Oil painting was definitely not an option for me because of the odoriferous fumes generated from traditional oil painting products. So for the longest time I shied away from oil. When I learned about water soluble oil where the paint washes off with just water, I had to give that a try. I thought I’d share my approach and experience with you in case you have wanted to try oil paining but, just like me, didn’t take the plunge due to the fumes.
My oil painting supplies
- Daniel Smith Modified Water Soluble Linseed Oil – This is the ONLY oil paint medium I purchased.
- Canva-Paper by Canson – Canvas textured paper. At 290g it has a nice weight. I did not have any problems with paint seepage in the back. Great for practice, acid-free, and a space saver over using canvas
- Da Vinci oil and acrylic brushes – These are synthetic brushes. Don’t use soft watercolour brushes for oil.
- Palette knives – For mixing paints
- Masterson’s Sat-Wet Handy palette and liners – It is a lidded box that comes with a few sheets of palette liner paper included. You can buy extra liners.

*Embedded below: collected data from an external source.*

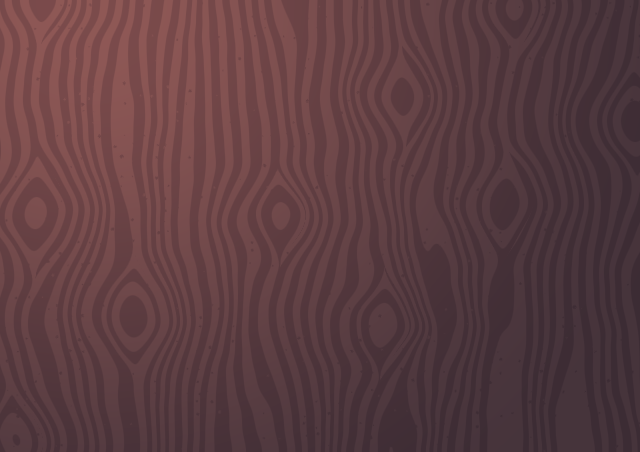
Reproduce this texture procedurally as a Shadertoy shader.

```glsl
// Two-tone wood grain with almond knots under a warm-to-dusk corner glow.
// Vertical stripes are pushed aside by each knot; rings follow the depth
// inside it, and stretched noise makes the stripes fork and taper.

float hash(vec2 p) {
    vec3 q = fract(p.xyx * vec3(0.1031, 0.1030, 0.0973));
    q += dot(q, q.yzx + 33.33);
    return fract((q.x + q.y) * q.z);
}

float noise(vec2 p) {
    vec2 i = floor(p), f = fract(p);
    f = f * f * (3.0 - 2.0 * f);
    float low = mix(hash(i), hash(i + vec2(1, 0)), f.x);
    float high = mix(hash(i + vec2(0, 1)), hash(i + vec2(1, 1)), f.x);
    return mix(low, high, f.y);
}

// Signed stripe field: positive on light wood, negative on dark wood
float grain(vec2 p) {
    float u = p.x + 0.014 * (noise(p * vec2(6.0, 8.0)) - 0.5);
    u += 0.006 * (noise(p * vec2(14.0, 22.0)) - 0.5);
    float depth = 0.0, calm = 1.0;

    // Knots on a staggered, jittered grid with some cells left empty
    for (int i = 0; i < 18; i++) {
        vec2 cell = vec2(i % 6, i / 6);
        if (hash(cell + 71.0) < 0.28) continue;
        vec2 jitter = vec2(hash(cell + 11.0), hash(cell + 37.0)) - 0.5;
        vec2 center = (cell + vec2(0.2, 0.12 + 0.5 * mod(cell.x, 2.0))) * vec2(0.27, 0.46);
        center += jitter * vec2(0.07, 0.12);
        float halfWidth = mix(0.052, 0.076, hash(cell + 53.0));
        float halfHeight = halfWidth * 2.3;

        vec2 d = vec2(u, p.y) - center;
        float rise = clamp(d.y / halfHeight, -1.0, 1.0);
        float w = halfWidth * (0.5 + 0.5 * cos(3.14159 * rise));
        float side = abs(d.x);
        vec2 q = d / vec2(1.6 * halfWidth, halfHeight);
        calm *= 1.0 - exp(-dot(q, q));
        if (side < w) {
            depth += w - side * side / w;
            u = center.x;
        } else {
            u = center.x + sign(d.x) * (side - w * exp((w - side) / 0.1));
        }
    }

    float phase = (u + depth) / 0.037;
    phase += 2.0 * calm * noise(vec2(u * 13.0, p.y * 2.8));
    float widths = noise(vec2(u * 30.0, p.y * 4.0)) - 0.5;
    return sin(6.28318 * phase) + 0.6 * widths;
}

// Coverage of sparse, ragged specks, one at most per grid cell
float specks(vec2 p, float scale, float share, float pixel) {
    vec2 cell = floor(p * scale);
    vec2 spot = 0.25 + 0.5 * vec2(hash(cell + 5.0), hash(cell + 19.0));
    float radius = mix(0.0009, 0.0036, pow(hash(cell + 43.0), 2.0));
    float cluster = smoothstep(0.25, 0.8, noise(cell / scale * 7.0));
    float present = step(hash(cell + 87.0), share * (0.3 + 1.5 * cluster));
    float ragged = 0.0025 * (noise(p * 450.0) - 0.5);
    float dist = length(p - (cell + spot) / scale) + ragged - radius;
    return present * (1.0 - smoothstep(-pixel, pixel, dist));
}

void mainImage(out vec4 fragColor, in vec2 fragCoord) {
    vec2 p = fragCoord / iResolution.y;
    float pixel = 1.0 / iResolution.y;

    // Glow from the upper left fading to dusky plum
    float fade = smoothstep(0.0, 1.4, length(p - vec2(0.2, 1.0)));
    vec3 wood = mix(vec3(0.56, 0.345, 0.335), vec3(0.275, 0.203, 0.232), fade);
    vec3 shade = wood * vec3(0.86, 0.85, 0.88);

    // Crisp stripes and rings
    float field = grain(p);
    float edge = clamp(fwidth(field) * 0.7, 0.02, 0.7);
    float light = smoothstep(-edge, edge, field);

    // Dark flecks everywhere, a few pale ones
    light *= 1.0 - specks(p, 42.0, 0.22, pixel);
    light = max(light, 0.7 * specks(p + 3.7, 36.0, 0.07, pixel));

    fragColor = vec4(mix(shade, wood, light), 1.0);
}
```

Daniel Smith Water Soluble Oil Paint
I decided to invest in Daniel Smith oil paints. There are less colour choices in the water-soluble oils than the traditional ones. I started with primaries to mix colours, along with a few neutrals. I recently added a few more tubes to my collection.
Daniel Smith paints are of professional quality. The paint flows and glides over the painting surface without any effort. They stayed vibrant even after drying.

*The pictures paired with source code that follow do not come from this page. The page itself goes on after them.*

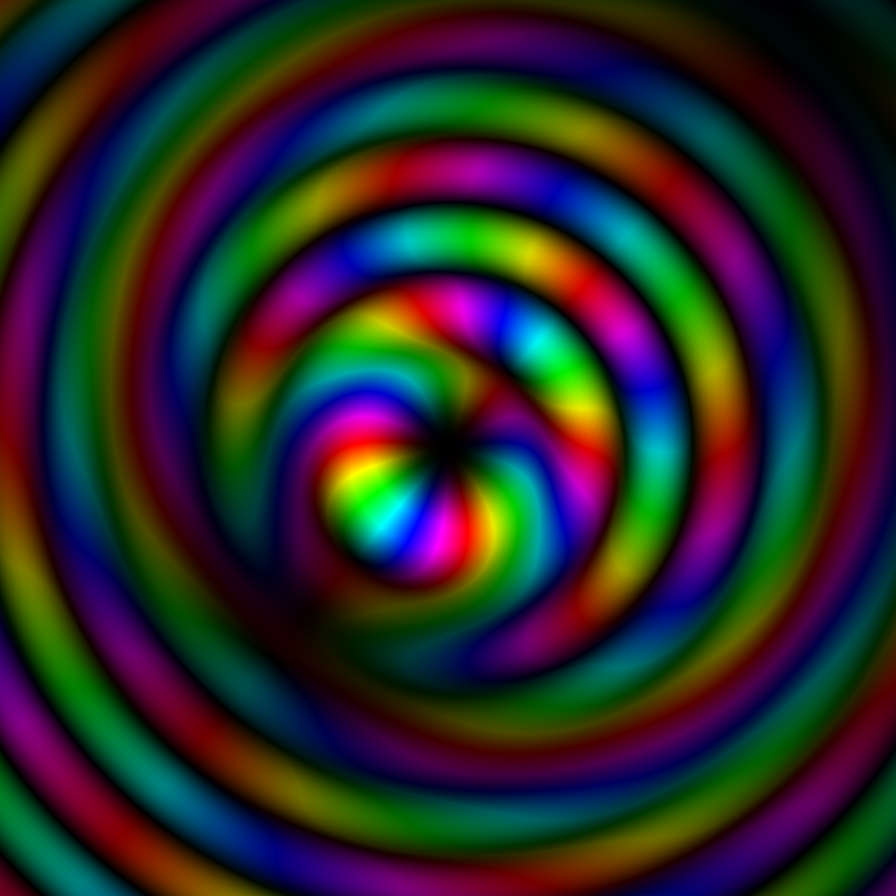
This background is drawn by a Shadertoy shader. Its source:

```glsl
// Two interfering circular vortex waves: hue shows the phase, brightness the amplitude.

const float PI = 3.14159265;
const int BESSEL_STEPS = 32;

// Bessel function of the first kind, by midpoint integration
float bessel(float order, float x) {
    float sum = 0.0;
    for (int i = 0; i < BESSEL_STEPS; i++) {
        float t = PI * (float(i) + 0.5) / float(BESSEL_STEPS);
        sum += cos(order * t - x * sin(t));
    }
    return sum / float(BESSEL_STEPS);
}

// Complex standing wave that winds "order" times around the centre
vec2 vortexWave(vec2 p, float order, float waveNumber, float phase) {
    float angle = order * atan(p.y, p.x) + phase;
    return bessel(order, waveNumber * length(p)) * vec2(cos(angle), sin(angle));
}

// Fully saturated colour wheel, hue in turns
vec3 hueColor(float hue) {
    vec3 wheel = abs(fract(hue + vec3(0.0, 2.0, 1.0) / 3.0) * 6.0 - 3.0);
    return clamp(wheel - 1.0, 0.0, 1.0);
}

// Complex value to colour
vec3 phaseColor(vec2 z, float gain) {
    float amplitude = length(z);
    float hue = amplitude > 1e-6 ? atan(z.y, z.x) / (2.0 * PI) : 0.0;
    return hueColor(hue) * min(gain * amplitude, 1.0);
}

void mainImage(out vec4 fragColor, in vec2 fragCoord) {
    // Centred coordinates, -1 to 1 over the height
    vec2 p = (2.0 * fragCoord - iResolution.xy) / iResolution.y;

    // The different wave numbers and windings make the beats and forks
    vec2 field = vortexWave(p, 3.0, 24.0, radians(210.0))
               + vortexWave(p, 4.0, 20.0, radians(-20.0));

    fragColor = vec4(phaseColor(field, 1.65), 1.0);
}
```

I usually start my painting with a sketch, denoting the dark and light areas. I keep a little room on the side to write down the paints I use for the painting.
I forgot to take a photo of the prep of the current painting, so here is one from an old painting. Since I am using paper as opposed to canvas, I needed the paper to have a solid backing.
I used painters tape, the same one I use for my watercolour paintings, to tape the paper to a smooth MDF board before placing it on an easel. Masking tape works well too.
In the beginning, my base paint layer was really thick. So when I tried to paint clouds over that, all I got was ruts cut into the base layer with my brush. I wiped the area and started with a thinner base layer. Once I learned that lesson, all was well.
A tiny little dab of the modified linseed oil was enough to rejuvenate the paint when I found my brush or the paint to be dry. Water can also be used for painting and mixing, but water dulls the paint a little.
I used palette knives to mix paint instead of a brush. The paint tends to collect in the brush without really mixing properly.
I love the fact that I can paint light over dark with oil.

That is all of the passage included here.